Friday’s gift items included three bags of 25kg rice, a carton of sugar, chicken, copybooks, and onions.
Other items were bags of Irish potatoes, a gallon of vegetable oil, a carton of tomato paste, a giant-size jar of margarine, several pieces of plastic cups and a carton of coloring pencils.
Susie Guenter, who represented the Susie Guenter’s Orphanage, expressed gratitude to Mrs. Sawyer for the items, adding: “Little is much when God is in it.”
Ms. Guenter’s statement was followed by a choral rendition from the orphans, which moved Mrs. Sawyer and those who accompanied her to the mission to tears.
The Mission, according to Ms. Guenter, was founded by the late Jefferson A. Zeon and his wife, Helena D. Zeon, in 1997, when they recognized the need to assist children categorized as orphans, semi orphans, abandoned, poor and destitute as a result of the country’s civil crises.
At present, the home hosts 21 children, including 10 girls and 11 boys.
The mission also hosts the FOCUS Liberia School, which was founded to champion the cause of better education in Liberia and to create a productive environment for the youth.

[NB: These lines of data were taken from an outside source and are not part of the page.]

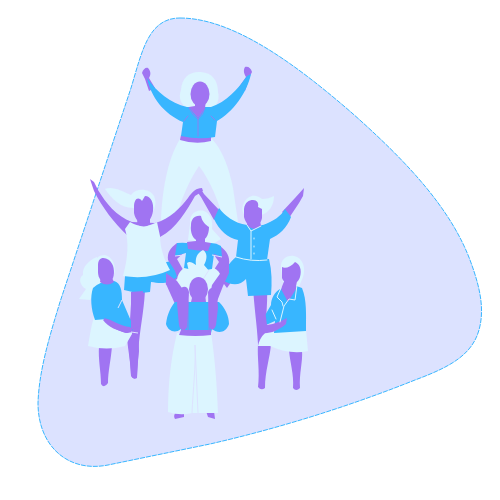
<!DOCTYPE html>
<html lang="en">
<head>
<meta charset="utf-8">
<title>Human pyramid</title>
<style>
:root { --paper: #ffffff; --lavender: #dce2ff; --blue: #38b6ff; --purple: #a074f2; --ice: #dcf5ff; }
html, body { margin: 0; background: var(--paper); overflow: hidden; }
svg { display: block; width: 500px; height: 500px; }
.backdrop { fill: var(--lavender); stroke: var(--blue); stroke-width: 1; stroke-dasharray: 5 1; }
.skin { fill: var(--purple); }
.blue { fill: var(--blue); }
.ice { fill: var(--ice); }
.seam { fill: none; stroke: var(--ice); stroke-width: 1; stroke-linecap: round; }
.fold { fill: none; stroke: var(--lavender); stroke-width: 1; }
.crease { fill: none; stroke: var(--purple); stroke-width: .8; stroke-linecap: round; }
</style>
</head>
<body>
<svg viewBox="0 0 500 500" role="img" aria-label="Seven people forming a human pyramid">
  <path class="backdrop" d="M180 18C235 18 300 68 352 113C405 160 450 207 470 260C482 292 484 312 479 330C472 355 450 367 415 380C350 406 280 428 210 444L108 465C68 473 38 446 38 403C39 370 50 335 60 302L131 88C142 52 148 18 180 18Z"/>

  <g id="top-person">
    <path class="ice" d="M181 90C182 77 190 71 201 72C212 73 218 80 218 92C220 99 217 107 211 108H188C181 105 178 98 181 90Z"/>
    <path class="ice" d="M180 139L212 139C222 149 229 168 233 188L238 222L225 224C219 202 210 180 199 166C190 179 181 199 175 222L161 221C162 193 167 160 180 139Z"/>
    <path class="skin" d="M181 135L211 135V141Q196 145 180 140Z"/>
    <path class="skin" d="M142 73C143 69 146 67 148 68C151 71 151 75 149 78L155 88L149 91L145 79Z"/>
    <path class="skin" d="M252 72C251 68 248 66 245 67C243 70 244 74 246 77L239 87L245 91L250 76Z"/>
    <path class="blue" d="M147 78C157 92 170 103 187 107L211 107C226 102 238 89 247 76L251 74C247 93 233 112 217 121L215 137Q199 140 181 136L183 122C164 114 151 97 147 78Z"/>
    <path class="skin" d="M195 100H206L205 108Q200 116 198 118Q193 113 189 107L195 106Z"/>
    <ellipse class="skin" cx="200" cy="94" rx="9.500" ry="12.500"/>
    <path class="crease" d="M198 118V136M189 108Q193 116 198 119Q203 115 205 108M184 121L188 116M215 120L211 116"/>
  </g>

  <g id="upper-left-person">
    <path class="ice" d="M105 189C113 186 121 191 131 195C136 188 149 188 154 196C157 203 155 211 150 214L133 208C121 208 112 199 105 189Z"/>
    <path class="skin" d="M90 179L94 182L98 190C106 203 116 216 132 222L155 223C170 219 181 207 188 198C192 192 196 188 202 188L203 191L195 196C187 210 176 229 160 237L128 236C114 223 102 207 94 191Z"/>
    <path class="skin" d="M133 286L145 286C145 304 141 323 139 342L137 377Q134 381 131 376L128 337C131 321 130 303 133 286Z"/>
    <path class="skin" d="M164 270L178 266L181 277L166 285Z"/>
    <path class="blue" d="M125 276L152 274C154 266 164 262 172 261L177 277C168 285 159 283 151 282L150 292Q137 294 124 290Z"/>
    <path class="ice" d="M130 222Q143 230 157 222L160 236C160 249 165 261 170 270Q149 280 123 276C128 258 129 242 125 229Z"/>
    <path class="skin" d="M138 214H150V224Q144 229 137 224Z"/>
    <path class="skin" d="M134 207C134 199 138 196 142 201L145 196C151 196 154 203 153 211C151 226 137 228 134 213Z"/>
  </g>

  <g id="upper-right-person">
    <path class="ice" d="M244 203C248 194 257 194 262 199C267 199 270 198 274 196C274 205 269 213 261 215L248 219C242 214 241 208 244 203Z"/>
    <path class="skin" d="M196 190Q201 188 204 194L221 212L214 220L201 197Z"/>
    <path class="skin" d="M304 188L303 196L299 203L289 218L282 212L295 198Z"/>
    <path class="skin" d="M253 286H267C268 306 265 323 265 344L258 344C257 324 254 307 253 286Z"/>
    <path class="skin" d="M222 268L234 278L227 288L218 276Z"/>
    <path class="blue" d="M236 257L269 259C272 271 272 283 271 295L248 296L246 279Q237 289 222 280C224 270 229 263 236 257Z"/>
    <path class="blue" d="M219 208C225 216 234 223 247 225H263C274 221 281 216 285 209L291 217C287 228 279 235 270 239L267 260Q251 263 236 257L238 240C228 238 219 230 214 219Z"/>
    <path class="skin" d="M248 216H259L261 226Q254 232 247 225Z"/>
    <path class="skin" d="M244 209C245 202 249 200 253 200C257 200 259 203 258 207L262 209V218C259 231 247 229 244 217Z"/>
    <path class="seam" d="M247 225L251 231L261 226M251 231V259M236 257Q251 262 267 260M254 238V239M254 246V247M254 253V254"/>
  </g>

  <g id="middle-person">
    <path class="ice" d="M190 224C189 214 196 209 204 211C211 214 213 221 212 229L221 239L213 244L188 240Z"/>
    <path class="skin" d="M177 243C170 248 167 253 168 260L181 280L186 275L177 259L188 249Z"/>
    <path class="skin" d="M220 246C227 251 230 257 229 264L216 281L210 276L219 262L212 252Z"/>
    <path class="ice" d="M184 268H214C222 272 223 281 220 290L207 295L200 284L190 295L178 290C175 280 178 272 184 268Z"/>
    <path class="blue" d="M177 243Q189 242 195 245L204 244Q214 241 221 246L222 257L214 254L212 269Q198 272 184 268L186 253L175 256Z"/>
    <path class="skin" d="M187 242L196 241V237H205V242L211 243L208 251Q198 251 188 249Z"/>
    <path class="skin" d="M191 225C191 219 195 215 201 216C202 222 206 225 209 227C209 237 204 242 198 241C193 239 190 233 191 225Z"/>
    <path class="ice" d="M187 263C191 260 195 265 196 265C195 258 197 253 203 250C208 253 207 260 204 265L210 272H189Z"/>
    <path class="skin" d="M166 273L177 281L184 291V301L175 304L166 284Z"/>
    <path class="skin" d="M229 261V273L223 286L216 304L209 300L212 285Z"/>
    <path class="fold" d="M175 256L184 255M212 255L222 257M200 284L209 270"/>
  </g>

  <g id="lower-left-person">
    <path class="ice" d="M97 269C93 259 98 255 105 255C112 257 115 263 115 272L108 285L94 292L90 300L79 299L86 289C80 286 78 278 83 275C82 267 89 260 97 257Z"/>
    <path class="skin" d="M99 346L112 346C111 360 108 371 108 383Q104 389 101 384C101 371 98 360 99 346Z"/>
    <path class="skin" d="M127 333H138L139 351C138 361 137 369 137 378Q133 380 131 375C131 361 127 348 127 333Z"/>
    <path class="ice" d="M94 317L121 319C128 323 132 328 132 334L125 346Q107 351 88 346C90 335 91 326 94 317Z"/>
    <path class="skin" d="M109 314C115 321 122 325 130 327L133 332L127 333C118 331 108 327 103 320Z"/>
    <path class="blue" d="M93 288Q101 280 114 281C121 283 122 291 122 300L131 321L133 331C121 329 110 323 107 319L95 320C91 309 90 297 93 288Z"/>
    <path class="skin" d="M101 276H111L114 282Q107 287 100 282Z"/>
    <path class="skin" d="M98 265C98 258 103 256 109 260C114 264 115 272 113 278C108 288 98 282 98 272Z"/>
    <path class="skin" d="M131 292L143 291L140 326L131 330Z"/>
    <path class="skin" d="M104 318C113 320 120 326 130 327L133 331L126 333C116 330 108 326 104 318Z"/>
    <path class="fold" d="M122 300L118 308M131 332L138 333"/>
  </g>

  <g id="lower-right-person">
    <path class="ice" d="M281 269C280 259 287 255 294 256C303 258 306 268 303 277L298 289H284Z"/>
    <path class="skin" d="M258 344H271C270 358 265 371 265 388Q261 391 258 387C260 371 257 358 258 344Z"/>
    <path class="skin" d="M289 350H302C303 362 299 373 300 388Q296 392 293 388C294 374 290 363 289 350Z"/>
    <path class="ice" d="M278 326L306 330L308 351Q290 355 270 346H258C260 336 267 329 278 326Z"/>
    <path class="blue" d="M280 289Q291 283 302 288C307 300 306 315 306 331L274 333L275 321L266 325L264 317L271 305C271 298 275 292 280 289Z"/>
    <path class="skin" d="M257 310L265 310L267 325C275 324 281 321 287 318L286 324C278 331 269 334 262 333Z"/>
    <path class="skin" d="M285 279H297L296 289L288 302L281 289Z"/>
    <path class="skin" d="M282 267C285 269 291 267 295 262C300 264 302 270 300 277C297 287 285 286 282 278Z"/>
    <path class="seam" d="M281 288L277 297L282 302L283 306M297 285L295 300L289 299L284 306L280 322M272 310L276 319"/>
  </g>

  <g id="base-person">
    <path class="skin" d="M176 411L184 411V417L175 419Q173 416 176 411Z"/>
    <path class="skin" d="M206 411H214L215 419L208 417Z"/>
    <path class="ice" d="M177 333L211 333C215 358 217 387 218 413L192 413Q180 416 168 412C168 383 171 358 177 333Z"/>
    <path class="fold" d="M195 345C196 365 193 390 192 413M195 345L198 413"/>
    <path class="blue" d="M175 302L219 302C225 308 229 316 229 324C226 333 218 334 212 329L211 333H181L181 329C175 334 168 331 166 324C167 315 170 308 175 302Z"/>
    <path class="skin" d="M181 330L211 330V335Q196 337 179 335Z"/>
    <path class="skin" d="M179 290C183 285 188 286 189 292L188 313L187 327C185 332 180 331 179 325L177 304Z"/>
    <path class="skin" d="M208 292C210 286 215 287 217 293L218 308L216 325C214 332 209 330 209 325Z"/>
    <path class="skin" d="M193 294H205L206 302H191Z"/>
    <ellipse class="skin" cx="198.500" cy="289" rx="9.500" ry="12"/>
    <path class="crease" d="M188 301V331M209 301V331"/>
  </g>
</svg>
</body>
</html>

A representative of the group in Liberia, Thelma E. Duncan Sawyer, told the Daily Observer shortly after she presented the items to the head of the orphanage that the most effective use of donations is “where [it’s] most needed, as it gives us the maximum flexibility to direct funds in accordance with current and most urgent needs across our international network. This is the default designation for every gift, unless the donor specifies other intent.”
The group, which was established 15 years ago, according to Mrs. Sawyer, meets once a year where each member makes a donation that would enable him or her to identify with the less fortunate, including orphans, in Liberia.